    Quote Originally Posted by zimmer View Post
    Abortion cheapens life. A million a year... a sad comment on society.

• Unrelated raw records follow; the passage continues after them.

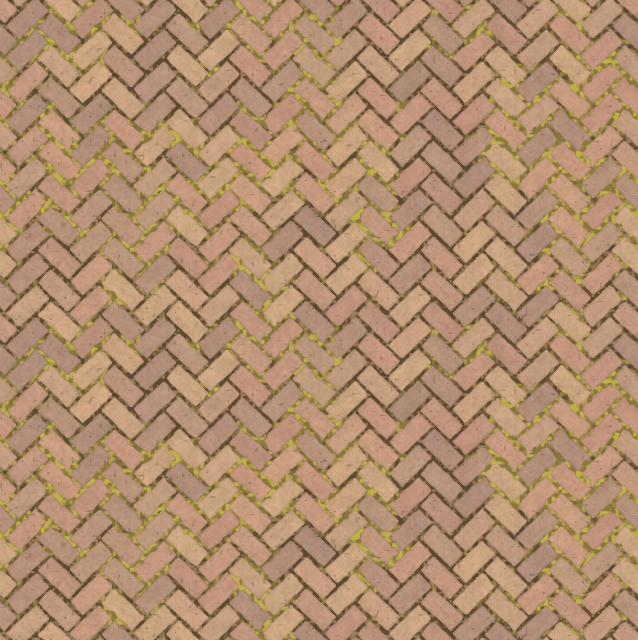
Give the GLSL for this texture, as a WebGL 1 fragment shader.

```glsl
precision highp float;
// Herringbone brick paving laid diagonally, with soil and moss in the joints.
// A turned grid is grouped into 2:1 bricks, each a rounded box with its own
// tone and tilt; wrapped value noise adds grain, wear and moss patches.
uniform vec2 u_resolution;

const vec2 ROWS = vec2(20.0, 20.0);  // half zigzags across, courses up
const vec2 WRAP = vec2(20.0, 10.0);  // the wear repeats twice up the canvas
const vec2 SHIFT = vec2(-0.61, 0.31);
const float HALF_JOINT = 0.07;
const float CORNER = 0.09;

const vec3 MAUVE = vec3(0.685, 0.55, 0.475);
const vec3 TAN = vec3(0.80, 0.65, 0.51);
const vec3 ROSE = vec3(0.77, 0.58, 0.49);
const vec3 SOIL = vec3(0.36, 0.29, 0.19);
const vec3 SAND = vec3(0.60, 0.49, 0.35);
const vec3 OLIVE = vec3(0.53, 0.47, 0.23);
const vec3 LIME = vec3(0.75, 0.69, 0.29);

float hash(vec2 p) {
  return fract(sin(dot(p, vec2(127.1, 311.7))) * 43758.5453);
}

float wrappedHash(vec2 cell, vec2 period) {
  return hash(floor(mod(cell + 0.5, period)) + 0.37);
}

// Value noise that repeats with WRAP; scale holds cells per unit
float noise(vec2 p, vec2 scale) {
  vec2 period = WRAP * scale;
  p *= scale;
  vec2 i = floor(p);
  vec2 f = fract(p);
  f = f * f * (3.0 - 2.0 * f);
  float low = mix(wrappedHash(i, period), wrappedHash(i + vec2(1, 0), period), f.x);
  float high = mix(wrappedHash(i + vec2(0, 1), period), wrappedHash(i + 1.0, period), f.x);
  return mix(low, high, f.y);
}

vec2 rotate(vec2 p, float angle) {
  float c = cos(angle);
  float s = sin(angle);
  return vec2(c * p.x - s * p.y, s * p.x + c * p.y);
}

float roundedBox(vec2 p, vec2 halfSize, float radius) {
  vec2 d = abs(p) - halfSize + radius;
  return length(max(d, 0.0)) + min(max(d.x, d.y), 0.0) - radius;
}

// Brick under a grid point: xy is its centre, z is 1 when it leans left
vec3 findBrick(vec2 grid) {
  vec2 cell = floor(grid);
  float k = mod(cell.x - cell.y, 4.0);
  if (k < 1.5) return vec3(cell.x - k + 1.0, cell.y + 0.5, 0.0);
  return vec3(cell.x + 0.5, cell.y + k - 2.0, 1.0);
}

vec3 brickColour(vec2 p, vec2 local, vec2 id, float edge) {
  vec3 colour = mix(MAUVE, TAN, smoothstep(0.0, 0.9, hash(id + 3.1)));
  colour = mix(colour, ROSE, 0.8 * smoothstep(0.4, 1.0, hash(id + 7.7)));
  float streak = noise(local + id * 4.0, vec2(1.0, 8.0)) - 0.5;
  float blotch = noise(p, vec2(3.0)) - 0.5;
  float grain = noise(p, vec2(13.0)) - 0.5;
  colour *= 1.0 + 0.05 * streak * hash(id + 5.3) + 0.06 * blotch + 0.08 * grain;
  // Pits, and a slightly dirty rim
  float pits = smoothstep(0.86, 0.97, noise(p, vec2(9.0)));
  colour *= 1.0 - 0.16 * pits;
  return colour * (1.0 - 0.10 * smoothstep(-0.10, 0.0, edge));
}

vec3 jointColour(vec2 p, float lush) {
  float grit = noise(p + 4.3, vec2(11.0));
  vec3 soil = mix(SOIL, SAND, smoothstep(0.35, 0.95, grit));
  vec3 moss = mix(OLIVE, LIME, smoothstep(0.25, 0.75, noise(p + 8.6, vec2(9.0))));
  return mix(soil, moss, lush);
}

void main() {
  vec2 p = gl_FragCoord.xy / u_resolution * ROWS + SHIFT;
  float pixel = 1.42 * ROWS.y / min(u_resolution.x, u_resolution.y);

  // Turn the plane so bricks lie along the grid axes
  vec2 grid = vec2(p.y + p.x, p.y - p.x);
  vec3 brick = findBrick(grid);
  vec2 centre = 0.5 * vec2(brick.x - brick.y, brick.x + brick.y);
  vec2 id = mod(centre, WRAP);

  // Place the brick with a small random offset and a lean to the horizontal
  vec2 local = grid - brick.xy;
  if (brick.z > 0.5) local = vec2(local.y, -local.x);
  local += 0.035 * (vec2(hash(id + 1.9), hash(id + 2.6)) - 0.5);
  float lean = 0.028 + 0.04 * (hash(id + 9.2) - 0.5);
  local = rotate(local, mix(lean, -lean, brick.z));

  // Moss grows in patches and creeps over the edges
  float patches = 0.55 * noise(p + 0.7, vec2(0.5)) + 0.45 * noise(p, vec2(2.0));
  float lush = smoothstep(0.40, 0.66, patches + 0.3 * (noise(p, vec2(7.0)) - 0.5));
  float chips = noise(p + 2.2, vec2(6.0)) - 0.5;

  vec2 halfSize = vec2(1.0, 0.5) - HALF_JOINT;
  float edge = roundedBox(local, halfSize, CORNER) + 0.05 * chips;
  edge += 0.09 * lush * smoothstep(0.55, 0.9, noise(p + 6.1, vec2(5.0)));

  float cover = 1.0 - smoothstep(-0.5 * pixel, 0.5 * pixel, edge);
  vec3 colour = mix(jointColour(p, lush), brickColour(p, local, id, edge), cover);
  gl_FragColor = vec4(colour, 1.0);
}
```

It's not like we have any shortage on contraception.

    I used to be for it, adamantly, vehemently, aggressively... as with most socialist drivel, but now against it as a form of birth control, and virtually everything supported by the Socialists... aka Democrats.

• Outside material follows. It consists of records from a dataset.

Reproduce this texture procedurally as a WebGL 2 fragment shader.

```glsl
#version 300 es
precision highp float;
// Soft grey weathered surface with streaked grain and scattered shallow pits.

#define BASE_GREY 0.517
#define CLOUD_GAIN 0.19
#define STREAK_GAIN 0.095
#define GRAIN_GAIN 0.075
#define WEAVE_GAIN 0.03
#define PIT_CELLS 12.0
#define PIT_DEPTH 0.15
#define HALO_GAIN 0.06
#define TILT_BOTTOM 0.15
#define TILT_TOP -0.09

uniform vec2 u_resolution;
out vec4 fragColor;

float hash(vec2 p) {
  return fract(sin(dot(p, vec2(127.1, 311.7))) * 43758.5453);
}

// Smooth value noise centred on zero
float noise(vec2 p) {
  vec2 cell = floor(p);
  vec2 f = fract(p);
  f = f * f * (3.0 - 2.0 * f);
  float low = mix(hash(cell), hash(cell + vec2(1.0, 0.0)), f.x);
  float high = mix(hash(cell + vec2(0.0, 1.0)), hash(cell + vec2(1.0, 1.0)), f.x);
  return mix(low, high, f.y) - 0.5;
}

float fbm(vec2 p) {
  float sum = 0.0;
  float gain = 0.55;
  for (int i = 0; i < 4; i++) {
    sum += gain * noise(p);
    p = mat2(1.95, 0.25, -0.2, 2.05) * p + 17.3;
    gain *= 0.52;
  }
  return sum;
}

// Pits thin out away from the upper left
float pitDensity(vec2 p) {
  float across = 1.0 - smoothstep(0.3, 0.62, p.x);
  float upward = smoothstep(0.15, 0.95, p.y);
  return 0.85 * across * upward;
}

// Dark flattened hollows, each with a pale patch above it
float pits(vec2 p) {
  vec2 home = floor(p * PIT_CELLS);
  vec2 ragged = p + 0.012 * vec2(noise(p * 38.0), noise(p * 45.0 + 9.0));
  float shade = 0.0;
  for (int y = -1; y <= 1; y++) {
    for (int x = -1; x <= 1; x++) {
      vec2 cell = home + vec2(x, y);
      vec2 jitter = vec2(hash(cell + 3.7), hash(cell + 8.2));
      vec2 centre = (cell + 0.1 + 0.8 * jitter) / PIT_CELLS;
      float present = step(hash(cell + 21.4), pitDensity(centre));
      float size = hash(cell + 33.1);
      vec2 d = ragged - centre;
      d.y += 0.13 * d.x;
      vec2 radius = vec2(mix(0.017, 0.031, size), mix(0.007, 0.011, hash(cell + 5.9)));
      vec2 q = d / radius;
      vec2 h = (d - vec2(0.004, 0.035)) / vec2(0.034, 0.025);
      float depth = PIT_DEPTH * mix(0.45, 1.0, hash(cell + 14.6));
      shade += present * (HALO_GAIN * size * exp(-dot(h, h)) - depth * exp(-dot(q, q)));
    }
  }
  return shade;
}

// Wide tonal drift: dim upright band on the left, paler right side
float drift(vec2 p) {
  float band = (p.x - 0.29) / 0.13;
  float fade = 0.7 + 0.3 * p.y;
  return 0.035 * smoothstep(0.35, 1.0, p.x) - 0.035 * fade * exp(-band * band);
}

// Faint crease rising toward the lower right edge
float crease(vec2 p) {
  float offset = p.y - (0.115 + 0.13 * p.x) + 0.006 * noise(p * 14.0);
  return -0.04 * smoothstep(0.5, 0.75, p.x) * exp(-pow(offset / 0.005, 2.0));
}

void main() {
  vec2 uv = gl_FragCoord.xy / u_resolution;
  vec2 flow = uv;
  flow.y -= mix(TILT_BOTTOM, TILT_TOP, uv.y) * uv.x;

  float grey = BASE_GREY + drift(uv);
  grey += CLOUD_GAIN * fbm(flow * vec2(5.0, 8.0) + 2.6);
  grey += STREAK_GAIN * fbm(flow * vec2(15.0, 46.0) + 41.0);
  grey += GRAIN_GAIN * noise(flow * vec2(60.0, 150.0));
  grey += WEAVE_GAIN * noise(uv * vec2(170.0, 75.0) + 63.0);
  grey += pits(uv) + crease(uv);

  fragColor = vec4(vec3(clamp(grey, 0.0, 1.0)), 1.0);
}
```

    I grew up.
    What's your excuse?

    .
    Ignorance or the use of abortion as birth control is a separate issue, rather like the multiple issues of Octomum in the context of assisted fertilization, ignorance should not be used as an example to justify a contra stance.

  2. #102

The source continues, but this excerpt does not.